Major Arab States Stay Out of US Coalition to Defend Red Sea Shipping
The US has announced a coalition of countries who have agreed to carry out patrols in the southern Red Sea to try protect commercial vessels against further attacks by Houthis who control most of the Yemeni coastline.

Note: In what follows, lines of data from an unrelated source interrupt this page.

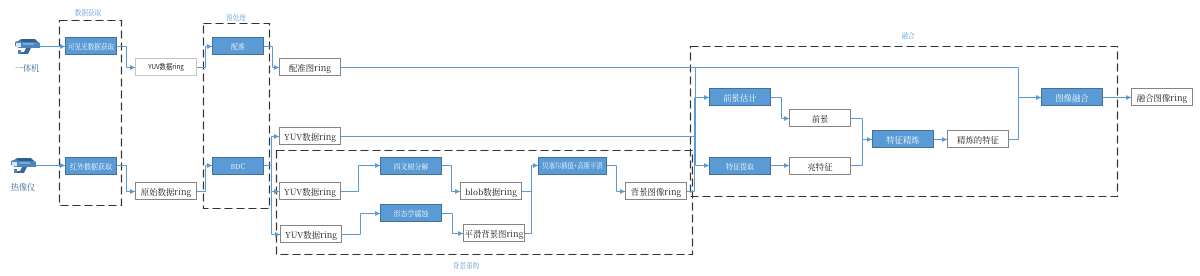
<!DOCTYPE html>
<html lang="zh-CN">
<head>
<meta charset="utf-8">
<title>图像融合流程</title>
<style>
:root {
  --blue: #5b9bd5;
  --blue-edge: #41719c;
  --camera: #4a86bd;
  --device: #2f6594;
  --ink: #1c1c1c;
  --frame: #333;
  --box-edge: #858585;
}
* { box-sizing: border-box; }
html, body { margin: 0; overflow: hidden; background: #fff; }
.flow {
  position: relative; width: 1200px; height: 276px; overflow: hidden; background: #fff;
  font-family: "Noto Serif CJK SC", "Noto Serif CJK JP", "Noto Serif", serif;
}
.wiring { position: absolute; left: 0; top: 0; }
.step, .data {
  position: absolute; width: 62px; height: 18px;
  display: flex; align-items: center; justify-content: center;
  white-space: nowrap; line-height: 1;
}
.step { background: var(--blue); border: 1px solid var(--blue-edge); color: #fff; font-size: 7px; }
.step.narrow { width: 52px; }
.step.wide { width: 69px; font-size: 6.3px; }
.step.large { font-size: 8.4px; }
.data { background: #fff; border: 1px solid var(--box-edge); color: var(--ink); font-size: 8.4px; }
.data.plain { border-color: #c4c4c4; font: 6.3px/1 "Noto Sans CJK SC", "Noto Sans CJK JP", sans-serif; }
.group, .device {
  position: absolute; transform: translate(-50%, -50%); white-space: nowrap; line-height: 1;
}
.group { color: var(--blue); font-size: 6.6px; }
.device { color: var(--device); font-size: 8.2px; }
</style>
</head>
<body>
<main class="flow">
  <svg class="wiring" width="1200" height="276" viewBox="0 0 1200 276" aria-hidden="true">
    <defs>
      <marker id="arrow" viewBox="0 0 6 6" refX="6" refY="3" markerWidth="5" markerHeight="5" markerUnits="userSpaceOnUse" orient="auto">
        <path d="M0 0L6 3L0 6Z" fill="#5b9bd5"/>
      </marker>
      <g id="camera">
        <path d="M0 3L5 1L20 1L25 4V9H4L0 7Z" fill="var(--camera)"/>
        <path d="M4 1L7 0H20L23 3H8Z" fill="#2f5f8c"/>
        <rect x="1" y="4" width="5" height="4" fill="#d7e6f4"/>
        <path d="M8 5H19" stroke="#a9cbe8"/>
        <path d="M11 9L9 13H5V15H13L16 9Z" fill="#35699a"/>
        <rect x="3" y="11" width="3" height="4" fill="var(--camera)"/>
      </g>
    </defs>
    <g fill="none" stroke="var(--frame)" stroke-width="1.2" stroke-dasharray="8 4">
      <rect x="59.5" y="20.5" width="62" height="185"/>
      <rect x="203.5" y="23.5" width="66" height="185"/>
      <rect x="276.5" y="150.5" width="416" height="104"/>
      <rect x="690.5" y="46.5" width="427" height="150"/>
    </g>
    <g fill="none" stroke="var(--blue)">
      <g marker-end="url(#arrow)">
        <path d="M40 46.5H65"/>
        <path d="M36 165.5H65"/>
        <path d="M117 46.5H126.5V67.5H135"/>
        <path d="M117 165.5H126.5V191.5H135"/>
        <path d="M197 67.5H205.5V46.5H212"/>
        <path d="M197 191.5H205.5V165.5H212"/>
        <path d="M264 46.5H272.5V67.5H279"/>
        <path d="M264 165.5H271.5V136.5H279"/>
        <path d="M271.5 165.5V191.5H279"/>
        <path d="M271.5 191.5V234.5H280"/>
        <path d="M341 67.5H1018.5V97.5H1041"/>
        <path d="M341 136.5H695.5V97.5H709"/>
        <path d="M695.5 67.5V165.5H709"/>
        <path d="M341 191.5H358.5V165.5H380"/>
        <path d="M342 234.5H360.5V213.5H380"/>
        <path d="M442 165.5H451.5V191.5H460"/>
        <path d="M442 213.5H452.5V233.5H463"/>
        <path d="M522 191.5H531.5V165.5H538"/>
        <path d="M607 165.5H616.5V191.5H625"/>
        <path d="M771 97.5H781.5V118.5H789"/>
        <path d="M771 165.5H789"/>
        <path d="M851 118.5H862.5V139.5H872"/>
        <path d="M934 139.5H947"/>
        <path d="M1103 97.5H1131"/>
      </g>
      <path d="M525 233.5H531.5V165.5"/>
      <path d="M687 191.5H694.5V97.5"/>
      <path d="M851 165.5H862.5V139.5"/>
      <path d="M1009 139.5H1018.5V97.5"/>
    </g>
    <use href="#camera" x="15" y="39"/>
    <use href="#camera" x="11" y="158"/>
  </svg>

  <span class="group" style="left:88px;top:12px">数据获取</span>
  <span class="group" style="left:236px;top:17px">预处理</span>
  <span class="group" style="left:466px;top:265px">背景重构</span>
  <span class="group" style="left:908px;top:35px">融合</span>
  <span class="device" style="left:27px;top:68px">一体机</span>
  <span class="device" style="left:23px;top:187px">热像仪</span>

  <div class="step narrow" style="left:65px;top:37px;font-size:6.6px">可见光数据获取</div>
  <div class="step narrow" style="left:65px;top:157px">红外数据获取</div>
  <div class="data plain" style="left:135px;top:58px">YUV数据ring</div>
  <div class="data" style="left:135px;top:182px">原始数据ring</div>

  <div class="step narrow" style="left:212px;top:37px">配准</div>
  <div class="step narrow" style="left:212px;top:157px">BDC</div>
  <div class="data" style="left:279px;top:58px">配准图ring</div>
  <div class="data" style="left:279px;top:127px">YUV数据ring</div>
  <div class="data" style="left:279px;top:182px">YUV数据ring</div>
  <div class="data" style="left:280px;top:225px">YUV数据ring</div>

  <div class="step" style="left:380px;top:157px">四叉树分解</div>
  <div class="step" style="left:380px;top:204px">形态学腐蚀</div>
  <div class="data" style="left:460px;top:182px">blob数据ring</div>
  <div class="data" style="left:463px;top:224px">平滑背景图ring</div>
  <div class="step wide" style="left:538px;top:157px">贝塞尔插值+高斯平滑</div>
  <div class="data" style="left:625px;top:182px">背景图像ring</div>

  <div class="step large" style="left:709px;top:88px">前景估计</div>
  <div class="step" style="left:709px;top:157px">特征提取</div>
  <div class="data" style="left:789px;top:109px">前景</div>
  <div class="data" style="left:789px;top:157px">亮特征</div>
  <div class="step large" style="left:872px;top:130px">特征精炼</div>
  <div class="data" style="left:947px;top:130px">精炼的特征</div>
  <div class="step large" style="left:1041px;top:88px">图像融合</div>
  <div class="data" style="left:1131px;top:88px">融合图像ring</div>
</main>
</body>
</html>
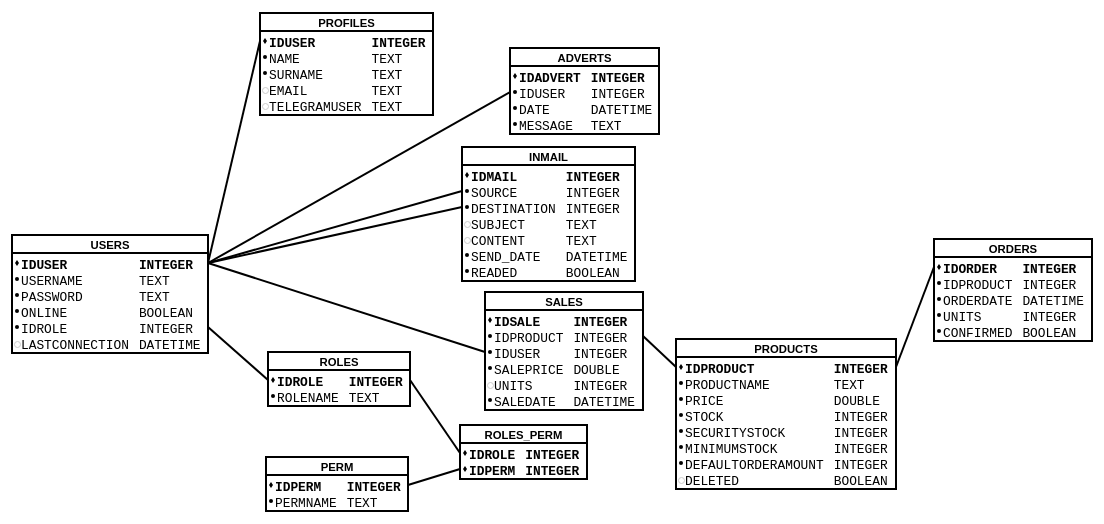
<!DOCTYPE html>
<html lang="en">
<head>
<meta charset="utf-8">
<title>Database schema</title>
<style>
:root { --ink: #000; --paper: #fff; --faint: #ccc; }
* { box-sizing: border-box; margin: 0; padding: 0; }
body { width: 1104px; height: 524px; overflow: hidden; background: var(--paper); color: var(--ink); }
.schema { position: relative; width: 1104px; height: 524px; overflow: hidden; }
.relations { position: absolute; left: 0; top: 0; stroke: var(--ink); stroke-width: 2; }
.entity { position: absolute; border: 2px solid var(--ink); background: var(--paper); }
.entity h2 {
  height: 18px; border-bottom: 2px solid var(--ink); text-align: center;
  font: bold 11.3px/18px "Liberation Sans", Arial, sans-serif;
}
.entity table {
  margin: 4px 0 -2px 8px; border-collapse: collapse; white-space: nowrap;
  font: 12.85px/16px "Liberation Mono", monospace;
}
tr { height: 16px; }
th { position: relative; font-weight: inherit; text-align: left; }
td { padding-left: 10px; }
th::before {
  content: ""; position: absolute; left: -6px; top: 3px; width: 4px; height: 4px;
  border-radius: 50%; background: var(--ink);
}
.key { font-weight: bold; }
.key th::before { height: 6px; top: 2px; border-radius: 0; clip-path: polygon(50% 0, 100% 50%, 50% 100%, 0 50%); }
.optional th::before { left: -7px; width: 5px; height: 5px; background: none; border: 1px solid var(--faint); }
#profiles { left: 259px; top: 12px; width: 175px; }
#adverts { left: 509px; top: 47px; width: 151px; }
#inmail { left: 461px; top: 146px; width: 175px; }
#users { left: 11px; top: 234px; width: 198px; }
#sales { left: 484px; top: 291px; width: 160px; }
#roles { left: 267px; top: 351px; width: 144px; }
#roles-perm { left: 459px; top: 424px; width: 129px; }
#perm { left: 265px; top: 456px; width: 144px; }
#products { left: 675px; top: 338px; width: 222px; }
#orders { left: 933px; top: 238px; width: 160px; }
</style>
</head>
<body>
<main class="schema">
  <svg class="relations" width="1104" height="524" viewBox="0 0 1104 524" aria-hidden="true">
    <line x1="208" y1="263" x2="260" y2="41"/>
    <line x1="208" y1="263" x2="510" y2="92"/>
    <line x1="208" y1="263" x2="462" y2="191"/>
    <line x1="208" y1="263" x2="462" y2="207"/>
    <line x1="208" y1="263" x2="485" y2="352"/>
    <line x1="208" y1="327" x2="268" y2="380"/>
    <line x1="410" y1="380" x2="460" y2="453"/>
    <line x1="408" y1="485" x2="460" y2="469"/>
    <line x1="643" y1="336" x2="676" y2="367"/>
    <line x1="896" y1="367" x2="934" y2="267"/>
  </svg>

  <section class="entity" id="profiles">
    <h2>PROFILES</h2>
    <table>
      <tr class="key"><th scope="row">IDUSER</th><td>INTEGER</td></tr>
      <tr><th scope="row">NAME</th><td>TEXT</td></tr>
      <tr><th scope="row">SURNAME</th><td>TEXT</td></tr>
      <tr class="optional"><th scope="row">EMAIL</th><td>TEXT</td></tr>
      <tr class="optional"><th scope="row">TELEGRAMUSER</th><td>TEXT</td></tr>
    </table>
  </section>

  <section class="entity" id="adverts">
    <h2>ADVERTS</h2>
    <table>
      <tr class="key"><th scope="row">IDADVERT</th><td>INTEGER</td></tr>
      <tr><th scope="row">IDUSER</th><td>INTEGER</td></tr>
      <tr><th scope="row">DATE</th><td>DATETIME</td></tr>
      <tr><th scope="row">MESSAGE</th><td>TEXT</td></tr>
    </table>
  </section>

  <section class="entity" id="inmail">
    <h2>INMAIL</h2>
    <table>
      <tr class="key"><th scope="row">IDMAIL</th><td>INTEGER</td></tr>
      <tr><th scope="row">SOURCE</th><td>INTEGER</td></tr>
      <tr><th scope="row">DESTINATION</th><td>INTEGER</td></tr>
      <tr class="optional"><th scope="row">SUBJECT</th><td>TEXT</td></tr>
      <tr class="optional"><th scope="row">CONTENT</th><td>TEXT</td></tr>
      <tr><th scope="row">SEND_DATE</th><td>DATETIME</td></tr>
      <tr><th scope="row">READED</th><td>BOOLEAN</td></tr>
    </table>
  </section>

  <section class="entity" id="users">
    <h2>USERS</h2>
    <table>
      <tr class="key"><th scope="row">IDUSER</th><td>INTEGER</td></tr>
      <tr><th scope="row">USERNAME</th><td>TEXT</td></tr>
      <tr><th scope="row">PASSWORD</th><td>TEXT</td></tr>
      <tr><th scope="row">ONLINE</th><td>BOOLEAN</td></tr>
      <tr><th scope="row">IDROLE</th><td>INTEGER</td></tr>
      <tr class="optional"><th scope="row">LASTCONNECTION</th><td>DATETIME</td></tr>
    </table>
  </section>

  <section class="entity" id="sales">
    <h2>SALES</h2>
    <table>
      <tr class="key"><th scope="row">IDSALE</th><td>INTEGER</td></tr>
      <tr><th scope="row">IDPRODUCT</th><td>INTEGER</td></tr>
      <tr><th scope="row">IDUSER</th><td>INTEGER</td></tr>
      <tr><th scope="row">SALEPRICE</th><td>DOUBLE</td></tr>
      <tr class="optional"><th scope="row">UNITS</th><td>INTEGER</td></tr>
      <tr><th scope="row">SALEDATE</th><td>DATETIME</td></tr>
    </table>
  </section>

  <section class="entity" id="roles">
    <h2>ROLES</h2>
    <table>
      <tr class="key"><th scope="row">IDROLE</th><td>INTEGER</td></tr>
      <tr><th scope="row">ROLENAME</th><td>TEXT</td></tr>
    </table>
  </section>

  <section class="entity" id="roles-perm">
    <h2>ROLES_PERM</h2>
    <table>
      <tr class="key"><th scope="row">IDROLE</th><td>INTEGER</td></tr>
      <tr class="key"><th scope="row">IDPERM</th><td>INTEGER</td></tr>
    </table>
  </section>

  <section class="entity" id="perm">
    <h2>PERM</h2>
    <table>
      <tr class="key"><th scope="row">IDPERM</th><td>INTEGER</td></tr>
      <tr><th scope="row">PERMNAME</th><td>TEXT</td></tr>
    </table>
  </section>

  <section class="entity" id="products">
    <h2>PRODUCTS</h2>
    <table>
      <tr class="key"><th scope="row">IDPRODUCT</th><td>INTEGER</td></tr>
      <tr><th scope="row">PRODUCTNAME</th><td>TEXT</td></tr>
      <tr><th scope="row">PRICE</th><td>DOUBLE</td></tr>
      <tr><th scope="row">STOCK</th><td>INTEGER</td></tr>
      <tr><th scope="row">SECURITYSTOCK</th><td>INTEGER</td></tr>
      <tr><th scope="row">MINIMUMSTOCK</th><td>INTEGER</td></tr>
      <tr><th scope="row">DEFAULTORDERAMOUNT</th><td>INTEGER</td></tr>
      <tr class="optional"><th scope="row">DELETED</th><td>BOOLEAN</td></tr>
    </table>
  </section>

  <section class="entity" id="orders">
    <h2>ORDERS</h2>
    <table>
      <tr class="key"><th scope="row">IDORDER</th><td>INTEGER</td></tr>
      <tr><th scope="row">IDPRODUCT</th><td>INTEGER</td></tr>
      <tr><th scope="row">ORDERDATE</th><td>DATETIME</td></tr>
      <tr><th scope="row">UNITS</th><td>INTEGER</td></tr>
      <tr><th scope="row">CONFIRMED</th><td>BOOLEAN</td></tr>
    </table>
  </section>
</main>
</body>
</html>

Most Arab states however, have chosen to sit out of the coalition for now.
In a statement, US Secretary of Defence Lloyd Austin said: "The recent escalation in reckless Houthi attacks originating from Yemen threatens the free flow of commerce, endangers innocent mariners, and violates international law.
"Operation Prosperity Guardian is bringing together multiple countries to include the United Kingdom, Bahrain, Canada, France, Italy, Netherlands, Norway, Seychelles and Spain, to jointly address security challenges in the southern Red Sea and the Gulf of Aden".
Significantly, leading Arab countries like the UAE, Saudi Arabia and Egypt, however, are not present in this coalition which may weaken efforts.
Egypt's absence is can be explained by its proximity to ongoing Israel-Hamas war in Gaza and the US' support of the same. It is however interesting that as troubles continue along this major shipping lane the country stands to loose tens of millions of dollars a day in canal revenues.
UAE and Saudi Arabia may have opted out so far due to other considerations across the wider Saudi peninsula, particularly the ongoing political situation in Yemen itself.
Operation Prosperity Guardian aims to ensure the safety of maritime traffic in the Red Sea, Bab al-Mandeb and Gulf of Aden. These areas are vital for the global economy, as they connect the Mediterranean Sea with the Indian Ocean and the Suez Canal with the Horn of Africa.